*Remark 4. *Essentially, iterations in (6) are based on the least squares solution of the dynamical matrix equation
The model (7) essentially means that the iteration is considered as a “blurred image” of the next (unknown) iteration . After resolving (7) with respect to the unknown matrix , we derive the next iteration in terms of the current iteration and the pseudoinverses of the blurring matrices and .

*Remark 5. *The authors of the papers [9, 10] have computed , where is an image restoration method, and simply compared with . The main advantage of the proposed Algorithm 1 is that it makes repetitive use of the operator in symbiosis with selected deblurring methods on the blurred image and its reconstructions. Since the operator is idempotent, Algorithm 1 defines an approach to improve the results obtained in [9, 10] by the multiple application of the (deblurring) transformation .

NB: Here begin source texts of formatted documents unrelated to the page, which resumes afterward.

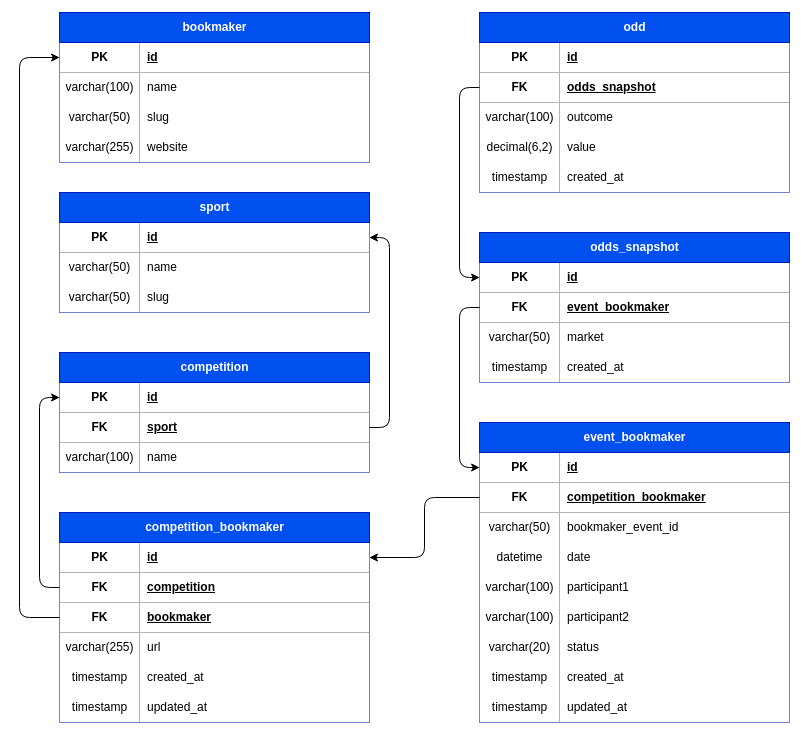
<!DOCTYPE html>
<html lang="en">
<head>
<meta charset="utf-8">
<title>Odds database schema</title>
<style>
:root {
  --header-fill: #0050ef;
  --header-line: #001dbc;
  --table-line: #7381d6;
  --rule: #b4b4b4;
  --ink: #000;
  --paper: #fff;
}
* { box-sizing: border-box; }
html, body { margin: 0; overflow: hidden; }
.diagram {
  position: relative;
  width: 802px;
  height: 735px;
  overflow: hidden;
  background: var(--paper);
  color: var(--ink);
  font: 12px/29px "Liberation Sans", Arial, sans-serif;
}
.entity {
  position: absolute;
  width: 311px;
  border: 1px solid var(--table-line);
}
.entity h2 {
  margin: -1px -1px 0;
  height: 31px;
  border: 1px solid var(--header-line);
  background: var(--header-fill);
  color: var(--paper);
  font: inherit;
  font-weight: 700;
  text-align: center;
}
.entity dl { margin: 0; }
.field { display: grid; grid-template-columns: 80px 1fr; height: 30px; }
.field:last-child { height: 29px; }
.field dt { border-right: 1px solid var(--rule); text-align: center; white-space: nowrap; }
.field dd { margin: 0; padding-left: 7px; }
.key { box-shadow: inset 0 -1px var(--rule); font-weight: 700; }
.key dd { text-decoration: underline; }
.left { left: 59px; }
.right { left: 479px; }
#bookmaker { top: 12px; }
#sport { top: 192px; }
#competition { top: 352px; }
#competition-bookmaker { top: 512px; }
#odd { top: 12px; }
#odds-snapshot { top: 232px; }
#event-bookmaker { top: 422px; }
.relations { position: absolute; inset: 0; fill: none; stroke: var(--ink); }
.relations marker path { fill: var(--ink); }
</style>
</head>
<body>
<main class="diagram">
  <section class="entity left" id="bookmaker">
    <h2>bookmaker</h2>
    <dl>
      <div class="field key"><dt>PK</dt><dd>id</dd></div>
      <div class="field"><dt>varchar(100)</dt><dd>name</dd></div>
      <div class="field"><dt>varchar(50)</dt><dd>slug</dd></div>
      <div class="field"><dt>varchar(255)</dt><dd>website</dd></div>
    </dl>
  </section>

  <section class="entity left" id="sport">
    <h2>sport</h2>
    <dl>
      <div class="field key"><dt>PK</dt><dd>id</dd></div>
      <div class="field"><dt>varchar(50)</dt><dd>name</dd></div>
      <div class="field"><dt>varchar(50)</dt><dd>slug</dd></div>
    </dl>
  </section>

  <section class="entity left" id="competition">
    <h2>competition</h2>
    <dl>
      <div class="field key"><dt>PK</dt><dd>id</dd></div>
      <div class="field key"><dt>FK</dt><dd>sport</dd></div>
      <div class="field"><dt>varchar(100)</dt><dd>name</dd></div>
    </dl>
  </section>

  <section class="entity left" id="competition-bookmaker">
    <h2>competition_bookmaker</h2>
    <dl>
      <div class="field key"><dt>PK</dt><dd>id</dd></div>
      <div class="field key"><dt>FK</dt><dd>competition</dd></div>
      <div class="field key"><dt>FK</dt><dd>bookmaker</dd></div>
      <div class="field"><dt>varchar(255)</dt><dd>url</dd></div>
      <div class="field"><dt>timestamp</dt><dd>created_at</dd></div>
      <div class="field"><dt>timestamp</dt><dd>updated_at</dd></div>
    </dl>
  </section>

  <section class="entity right" id="odd">
    <h2>odd</h2>
    <dl>
      <div class="field key"><dt>PK</dt><dd>id</dd></div>
      <div class="field key"><dt>FK</dt><dd>odds_snapshot</dd></div>
      <div class="field"><dt>varchar(100)</dt><dd>outcome</dd></div>
      <div class="field"><dt>decimal(6,2)</dt><dd>value</dd></div>
      <div class="field"><dt>timestamp</dt><dd>created_at</dd></div>
    </dl>
  </section>

  <section class="entity right" id="odds-snapshot">
    <h2>odds_snapshot</h2>
    <dl>
      <div class="field key"><dt>PK</dt><dd>id</dd></div>
      <div class="field key"><dt>FK</dt><dd>event_bookmaker</dd></div>
      <div class="field"><dt>varchar(50)</dt><dd>market</dd></div>
      <div class="field"><dt>timestamp</dt><dd>created_at</dd></div>
    </dl>
  </section>

  <section class="entity right" id="event-bookmaker">
    <h2>event_bookmaker</h2>
    <dl>
      <div class="field key"><dt>PK</dt><dd>id</dd></div>
      <div class="field key"><dt>FK</dt><dd>competition_bookmaker</dd></div>
      <div class="field"><dt>varchar(50)</dt><dd>bookmaker_event_id</dd></div>
      <div class="field"><dt>datetime</dt><dd>date</dd></div>
      <div class="field"><dt>varchar(100)</dt><dd>participant1</dd></div>
      <div class="field"><dt>varchar(100)</dt><dd>participant2</dd></div>
      <div class="field"><dt>varchar(20)</dt><dd>status</dd></div>
      <div class="field"><dt>timestamp</dt><dd>created_at</dd></div>
      <div class="field"><dt>timestamp</dt><dd>updated_at</dd></div>
    </dl>
  </section>

  <svg class="relations" width="802" height="735" viewBox="0 0 802 735" aria-hidden="true">
    <defs>
      <marker id="arrow" markerUnits="userSpaceOnUse" markerWidth="10" markerHeight="10" refX="8" refY="5" orient="auto">
        <path d="M8 5L1 8.5L2.8 5L1 1.5Z"/>
      </marker>
    </defs>
    <g marker-end="url(#arrow)">
      <path d="M59.5 617.5H29.5Q19.5 617.5 19.5 607.5V67.5Q19.5 57.5 29.5 57.5H58.5"/>
      <path d="M59.5 587.5H49.5Q39.5 587.5 39.5 577.5V407.5Q39.5 397.5 49.5 397.5H58.5"/>
      <path d="M369.5 427.5H379.5Q389.5 427.5 389.5 417.5V247.5Q389.5 237.5 379.5 237.5H370.5"/>
      <path d="M479.5 87.5H469.5Q459.5 87.5 459.5 97.5V267.5Q459.5 277.5 469.5 277.5H478.5"/>
      <path d="M479.5 307.5H469.5Q459.5 307.5 459.5 317.5V457.5Q459.5 467.5 469.5 467.5H478.5"/>
      <path d="M479.5 497.5H434.5Q424.5 497.5 424.5 507.5V547.5Q424.5 557.5 414.5 557.5H370.5"/>
    </g>
  </svg>
</main>
</body>
</html>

##### 2.1. Repetitive Least Squares Image Deblurring and Denoising

Noise is unavoidable in most of applications, so that a real observation is thus often modeled by the following mathematical model: where is additive noise and is the blurred noisy image.

Algorithm 6 can be adopted to restore the original image from a blurred and noisy image, using the least squares solution of the mathematical model (8).

*Algorithm 6 (iterative application of the operator on blurred and noisy image). *
Consider the following.*Require *, where denotes a blurred noisy image.(1)Initial step is
(2)Obtain the restored image by applying filtering process on the image obtained in Step (1).(3)Set .(4)Compute
where .(5)Obtain the restored image by applying filtering process on the image obtained in Step (4).(6)If a selected stopping criterion is fulfilled, set and return to Step (4).(7)If the stopping criterion is fulfilled then return the output .

#### 3. Experimental Results

In this section, we investigate the numerical results generated by applying the two proposed algorithms. The experiments are performed using Matlab programming language on an Intel Core i5 CPU M430 @ 2.27 GHz 64/32-bit system with 4 GB of RAM memory running on Windows 7 Ultimate Operating System.

##### 3.1. Application of the Method on Blurred Images

*Example 7. *In order to emphasize the importance of the number of iterative steps in Algorithm 1, the number of moments in Figures 1(a) and 1(b) was kept constant with . The length of blurring is . The reconstructions obtained by the Haar basis (resp., Fourier transform) are denoted by (resp., ).

Both the graphs represented in Figures 1(a) and 1(b) show a similar behavior. In fact, the ISNR and PSNR values increase initially and then converge, slowly growing, to a constant value. Also, both ISNR and PSNR values generated by applying on Fourier basis are greater (better) with respect to the corresponding values generated by applying on the Haar basis.

Also, the graphs in Figures 1(a) and 1(b) show that in advance the predefined number of iterative steps is a suitable termination criterion of Algorithm 1.